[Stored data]
+ + +
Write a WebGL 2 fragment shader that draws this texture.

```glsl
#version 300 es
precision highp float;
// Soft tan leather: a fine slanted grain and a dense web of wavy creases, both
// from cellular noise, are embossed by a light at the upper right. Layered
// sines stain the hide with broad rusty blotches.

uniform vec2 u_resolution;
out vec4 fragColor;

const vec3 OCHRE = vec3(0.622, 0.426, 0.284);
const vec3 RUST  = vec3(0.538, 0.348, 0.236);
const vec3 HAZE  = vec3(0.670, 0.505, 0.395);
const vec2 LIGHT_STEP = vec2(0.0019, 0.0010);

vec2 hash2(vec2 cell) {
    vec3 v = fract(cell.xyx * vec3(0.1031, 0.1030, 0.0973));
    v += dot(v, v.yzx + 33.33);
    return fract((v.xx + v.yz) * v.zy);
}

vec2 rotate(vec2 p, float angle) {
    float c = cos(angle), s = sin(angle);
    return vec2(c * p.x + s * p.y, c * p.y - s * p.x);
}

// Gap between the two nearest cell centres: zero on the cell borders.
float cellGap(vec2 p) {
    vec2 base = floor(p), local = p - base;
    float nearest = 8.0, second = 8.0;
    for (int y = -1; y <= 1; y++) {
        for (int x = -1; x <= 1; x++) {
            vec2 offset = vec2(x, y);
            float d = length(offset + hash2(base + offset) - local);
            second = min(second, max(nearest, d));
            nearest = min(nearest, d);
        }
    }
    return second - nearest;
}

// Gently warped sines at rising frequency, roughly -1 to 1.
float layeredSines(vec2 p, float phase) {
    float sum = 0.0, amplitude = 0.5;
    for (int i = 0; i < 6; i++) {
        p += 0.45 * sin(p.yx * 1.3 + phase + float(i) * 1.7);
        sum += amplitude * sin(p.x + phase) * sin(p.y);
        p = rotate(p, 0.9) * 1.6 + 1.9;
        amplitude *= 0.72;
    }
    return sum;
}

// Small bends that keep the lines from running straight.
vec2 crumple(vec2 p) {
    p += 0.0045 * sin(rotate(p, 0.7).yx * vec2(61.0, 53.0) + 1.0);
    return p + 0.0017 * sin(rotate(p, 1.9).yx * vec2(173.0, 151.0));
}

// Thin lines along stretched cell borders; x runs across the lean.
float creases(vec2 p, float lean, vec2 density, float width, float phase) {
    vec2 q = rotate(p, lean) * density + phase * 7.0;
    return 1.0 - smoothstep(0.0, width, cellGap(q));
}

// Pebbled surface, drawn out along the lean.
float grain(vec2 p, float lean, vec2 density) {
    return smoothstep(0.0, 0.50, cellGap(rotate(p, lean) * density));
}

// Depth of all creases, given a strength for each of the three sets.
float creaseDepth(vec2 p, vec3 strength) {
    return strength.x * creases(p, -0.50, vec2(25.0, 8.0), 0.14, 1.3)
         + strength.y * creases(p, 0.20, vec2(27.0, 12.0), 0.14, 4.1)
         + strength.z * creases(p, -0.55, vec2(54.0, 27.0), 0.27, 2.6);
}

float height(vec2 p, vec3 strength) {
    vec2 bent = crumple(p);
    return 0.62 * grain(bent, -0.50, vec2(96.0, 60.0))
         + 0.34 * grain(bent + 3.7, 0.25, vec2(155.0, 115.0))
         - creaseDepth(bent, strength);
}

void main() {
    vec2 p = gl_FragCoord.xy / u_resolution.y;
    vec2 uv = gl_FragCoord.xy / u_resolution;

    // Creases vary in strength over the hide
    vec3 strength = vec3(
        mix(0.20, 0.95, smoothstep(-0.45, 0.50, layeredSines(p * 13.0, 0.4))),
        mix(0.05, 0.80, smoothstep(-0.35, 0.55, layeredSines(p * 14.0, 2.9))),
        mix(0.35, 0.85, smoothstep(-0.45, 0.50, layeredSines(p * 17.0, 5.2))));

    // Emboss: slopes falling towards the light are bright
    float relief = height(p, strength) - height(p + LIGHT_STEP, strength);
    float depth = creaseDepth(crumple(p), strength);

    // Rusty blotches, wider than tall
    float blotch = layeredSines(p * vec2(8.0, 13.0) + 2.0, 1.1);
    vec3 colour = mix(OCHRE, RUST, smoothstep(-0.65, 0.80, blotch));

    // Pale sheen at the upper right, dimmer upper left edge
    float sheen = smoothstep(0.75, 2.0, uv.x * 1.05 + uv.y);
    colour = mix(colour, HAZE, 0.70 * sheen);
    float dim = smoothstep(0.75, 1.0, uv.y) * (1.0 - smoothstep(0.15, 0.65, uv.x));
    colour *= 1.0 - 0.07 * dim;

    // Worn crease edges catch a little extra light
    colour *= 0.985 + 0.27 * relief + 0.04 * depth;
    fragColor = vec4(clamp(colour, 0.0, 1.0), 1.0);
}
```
+ + +
[DIRECTIONS]: Your reply should match the data above exactly, line for line.

[EXERCISE ANSWER]:
Write a WebGL 2 fragment shader that draws this texture.

```glsl
#version 300 es
precision highp float;
// Soft tan leather: a fine slanted grain and a dense web of wavy creases, both
// from cellular noise, are embossed by a light at the upper right. Layered
// sines stain the hide with broad rusty blotches.

uniform vec2 u_resolution;
out vec4 fragColor;

const vec3 OCHRE = vec3(0.622, 0.426, 0.284);
const vec3 RUST  = vec3(0.538, 0.348, 0.236);
const vec3 HAZE  = vec3(0.670, 0.505, 0.395);
const vec2 LIGHT_STEP = vec2(0.0019, 0.0010);

vec2 hash2(vec2 cell) {
    vec3 v = fract(cell.xyx * vec3(0.1031, 0.1030, 0.0973));
    v += dot(v, v.yzx + 33.33);
    return fract((v.xx + v.yz) * v.zy);
}

vec2 rotate(vec2 p, float angle) {
    float c = cos(angle), s = sin(angle);
    return vec2(c * p.x + s * p.y, c * p.y - s * p.x);
}

// Gap between the two nearest cell centres: zero on the cell borders.
float cellGap(vec2 p) {
    vec2 base = floor(p), local = p - base;
    float nearest = 8.0, second = 8.0;
    for (int y = -1; y <= 1; y++) {
        for (int x = -1; x <= 1; x++) {
            vec2 offset = vec2(x, y);
            float d = length(offset + hash2(base + offset) - local);
            second = min(second, max(nearest, d));
            nearest = min(nearest, d);
        }
    }
    return second - nearest;
}

// Gently warped sines at rising frequency, roughly -1 to 1.
float layeredSines(vec2 p, float phase) {
    float sum = 0.0, amplitude = 0.5;
    for (int i = 0; i < 6; i++) {
        p += 0.45 * sin(p.yx * 1.3 + phase + float(i) * 1.7);
        sum += amplitude * sin(p.x + phase) * sin(p.y);
        p = rotate(p, 0.9) * 1.6 + 1.9;
        amplitude *= 0.72;
    }
    return sum;
}

// Small bends that keep the lines from running straight.
vec2 crumple(vec2 p) {
    p += 0.0045 * sin(rotate(p, 0.7).yx * vec2(61.0, 53.0) + 1.0);
    return p + 0.0017 * sin(rotate(p, 1.9).yx * vec2(173.0, 151.0));
}

// Thin lines along stretched cell borders; x runs across the lean.
float creases(vec2 p, float lean, vec2 density, float width, float phase) {
    vec2 q = rotate(p, lean) * density + phase * 7.0;
    return 1.0 - smoothstep(0.0, width, cellGap(q));
}

// Pebbled surface, drawn out along the lean.
float grain(vec2 p, float lean, vec2 density) {
    return smoothstep(0.0, 0.50, cellGap(rotate(p, lean) * density));
}

// Depth of all creases, given a strength for each of the three sets.
float creaseDepth(vec2 p, vec3 strength) {
    return strength.x * creases(p, -0.50, vec2(25.0, 8.0), 0.14, 1.3)
         + strength.y * creases(p, 0.20, vec2(27.0, 12.0), 0.14, 4.1)
         + strength.z * creases(p, -0.55, vec2(54.0, 27.0), 0.27, 2.6);
}

float height(vec2 p, vec3 strength) {
    vec2 bent = crumple(p);
    return 0.62 * grain(bent, -0.50, vec2(96.0, 60.0))
         + 0.34 * grain(bent + 3.7, 0.25, vec2(155.0, 115.0))
         - creaseDepth(bent, strength);
}

void main() {
    vec2 p = gl_FragCoord.xy / u_resolution.y;
    vec2 uv = gl_FragCoord.xy / u_resolution;

    // Creases vary in strength over the hide
    vec3 strength = vec3(
        mix(0.20, 0.95, smoothstep(-0.45, 0.50, layeredSines(p * 13.0, 0.4))),
        mix(0.05, 0.80, smoothstep(-0.35, 0.55, layeredSines(p * 14.0, 2.9))),
        mix(0.35, 0.85, smoothstep(-0.45, 0.50, layeredSines(p * 17.0, 5.2))));

    // Emboss: slopes falling towards the light are bright
    float relief = height(p, strength) - height(p + LIGHT_STEP, strength);
    float depth = creaseDepth(crumple(p), strength);

    // Rusty blotches, wider than tall
    float blotch = layeredSines(p * vec2(8.0, 13.0) + 2.0, 1.1);
    vec3 colour = mix(OCHRE, RUST, smoothstep(-0.65, 0.80, blotch));

    // Pale sheen at the upper right, dimmer upper left edge
    float sheen = smoothstep(0.75, 2.0, uv.x * 1.05 + uv.y);
    colour = mix(colour, HAZE, 0.70 * sheen);
    float dim = smoothstep(0.75, 1.0, uv.y) * (1.0 - smoothstep(0.15, 0.65, uv.x));
    colour *= 1.0 - 0.07 * dim;

    // Worn crease edges catch a little extra light
    colour *= 0.985 + 0.27 * relief + 0.04 * depth;
    fragColor = vec4(clamp(colour, 0.0, 1.0), 1.0);
}
```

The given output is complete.